■ Exercise:
Each line in the records that mentions the word "cuff" needs to be listed.

■ Dataset extract:

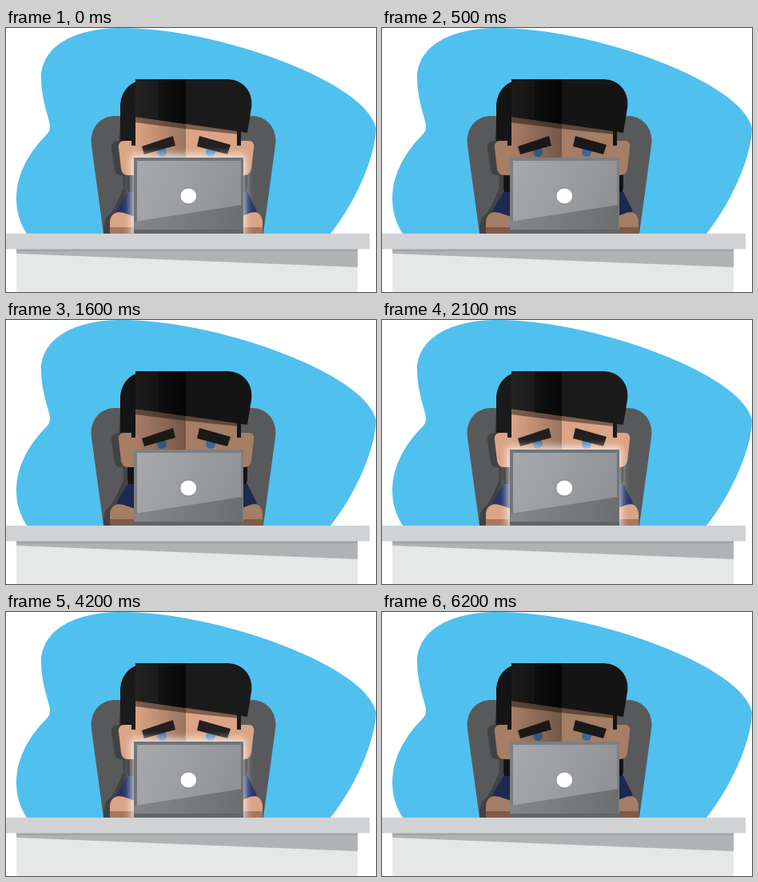
Recreate the animation shown at these times as an HTML page. Size 463x330 px, loop 6400 ms.

```html
<!DOCTYPE html>
<html lang="en">
<head>
<meta charset="utf-8">
<title>Working late</title>
<style>
  html, body { margin: 0; width: 100%; height: 100%; overflow: hidden; background: #fff; }
  svg { display: block; width: 463px; height: 330px; }
  .skin { fill: #dba485; }
  .hair { fill: #1a1a1a; }
  .brow { fill: #231f20; }
  .eye { fill: #4c8cc9; }
  .shirt { fill: #27346a; }
  .cuff { fill: #a67860; }
  #glow { fill: #fff; opacity: .72; filter: blur(5px); }
  .dark #person { filter: brightness(.76); }
  .dark #glow { display: none; }
  .dark #frame { fill: #7c7f82; }
</style>
</head>
<body>
<svg id="scene" viewBox="0 0 463 330">
  <defs>
    <linearGradient id="shade">
      <stop offset="0" stop-opacity="0"/>
      <stop offset="1" stop-opacity=".3"/>
    </linearGradient>
    <linearGradient id="hairShade">
      <stop offset="0" stop-color="#242322"/>
      <stop offset=".45" stop-color="#1b1a1a"/>
      <stop offset=".46" stop-color="#121212"/>
      <stop offset="1" stop-color="#070707"/>
    </linearGradient>
    <linearGradient id="lid" x2="1" y2=".3">
      <stop offset="0" stop-color="#a7a9ac"/>
      <stop offset="1" stop-color="#919396"/>
    </linearGradient>
    <linearGradient id="lidShade">
      <stop offset="0" stop-color="#858789"/>
      <stop offset="1" stop-color="#6c6e70"/>
    </linearGradient>
  </defs>

  <path fill="#50c0ef" d="M26 257C17 243 13 229 13 213C13 180 32 152 51 133C55 129 56 124 54 117C50 101 44 85 44 62C44 30 74 0 146 0C262 0 450 66 463 125C462 166 433 224 406 257Z"/>

  <path fill="#58595b" d="M122 257L107 147C104 125 118 110 136 110H308C326 110 340 125 337 147L322 257Z"/>
  <path fill="#414244" d="M143 112L141 141C134 141 131 146 132 151L136 178C137 183 140 184 146 184L147 200L137 222L130 233C124 236 122 242 122 257H160V112Z"/>

  <g id="person">
    <path class="hair" d="M152 180H302V195C302 214 292 225 280 225H176C160 225 152 212 152 195Z"/>
    <path class="shirt" d="M152 205L138 229L165 240V205ZM302 205L314 229L290 240V205Z"/>
    <path class="skin" d="M130 257V243C130 234 137 228 147 231L165 237V257ZM321 257V243C321 234 315 228 306 231L290 237V257Z"/>
    <path class="cuff" d="M130 249H165V257H130ZM290 249H321V257H290Z"/>
    <path class="skin" d="M162 141H148C143 141 140 145 141 150L144 176C145 181 148 184 152 184H162ZM290 141H304C309 141 311 145 310 150L307 176C306 181 303 184 298 184H290Z"/>
    <path class="skin" d="M161 100H291V184H161Z"/>
    <path fill="#805d4c" d="M161 109V118L225 126L291 133V126Z"/>
    <circle class="eye" cx="195" cy="155" r="6"/>
    <circle class="eye" cx="256" cy="155" r="6"/>
    <path fill="url(#shade)" d="M162 108H225V184H162Z"/>
    <path class="brow" d="M170 148L209 135L212 147L173 158ZM242 135L281 146L277 158L239 148Z"/>
    <path class="hair" d="M143 141V99C143 78 157 64 178 64H276C297 64 310 80 307 100L302 131L294 130V147H289V129L162 111V147H157V141Z"/>
    <path fill="url(#hairShade)" d="M162 64H225V120L162 111Z"/>
  </g>

  <rect id="glow" x="156" y="158" width="144" height="104" rx="5"/>

  <path id="frame" fill="#70757a" d="M160 162H297V257H160Z"/>
  <path fill="url(#lid)" d="M164 166H294V252H164Z"/>
  <path fill="url(#lidShade)" d="M161 242L296 221V252H161Z"/>
  <path fill="#626466" d="M160 252H297V257H160Z"/>
  <ellipse cx="228.300" cy="210" rx="10.500" ry="10" fill="#fff" stroke="#7c7e80" stroke-width=".8"/>

  <path fill="#e6e7e7" d="M13 276H440V330H13Z"/>
  <path fill="#b1b2b4" d="M13 276H440V299L13 282Z"/>
  <path fill="#a3a4a6" d="M13 276H440V279H13Z"/>
  <path fill="#d1d3d4" d="M0 257H455V276.500H0Z"/>
</svg>
<script>
  const LOOP = 6400;
  // Spans in ms when the screen light is off.
  const blackouts = [[500, 600], [1600, 2100], [4100, 4200], [6200, LOOP]];
  const scene = document.getElementById('scene');
  const start = performance.now();

  function draw(now) {
    const t = Math.max(0, now - start) % LOOP;
    scene.classList.toggle('dark', blackouts.some(([from, to]) => t >= from && t < to));
    requestAnimationFrame(draw);
  }
  draw(start);
</script>
</body>
</html>
```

■ Expected output:
  .cuff { fill: #a67860; }
    <path class="cuff" d="M130 249H165V257H130ZM290 249H321V257H290Z"/>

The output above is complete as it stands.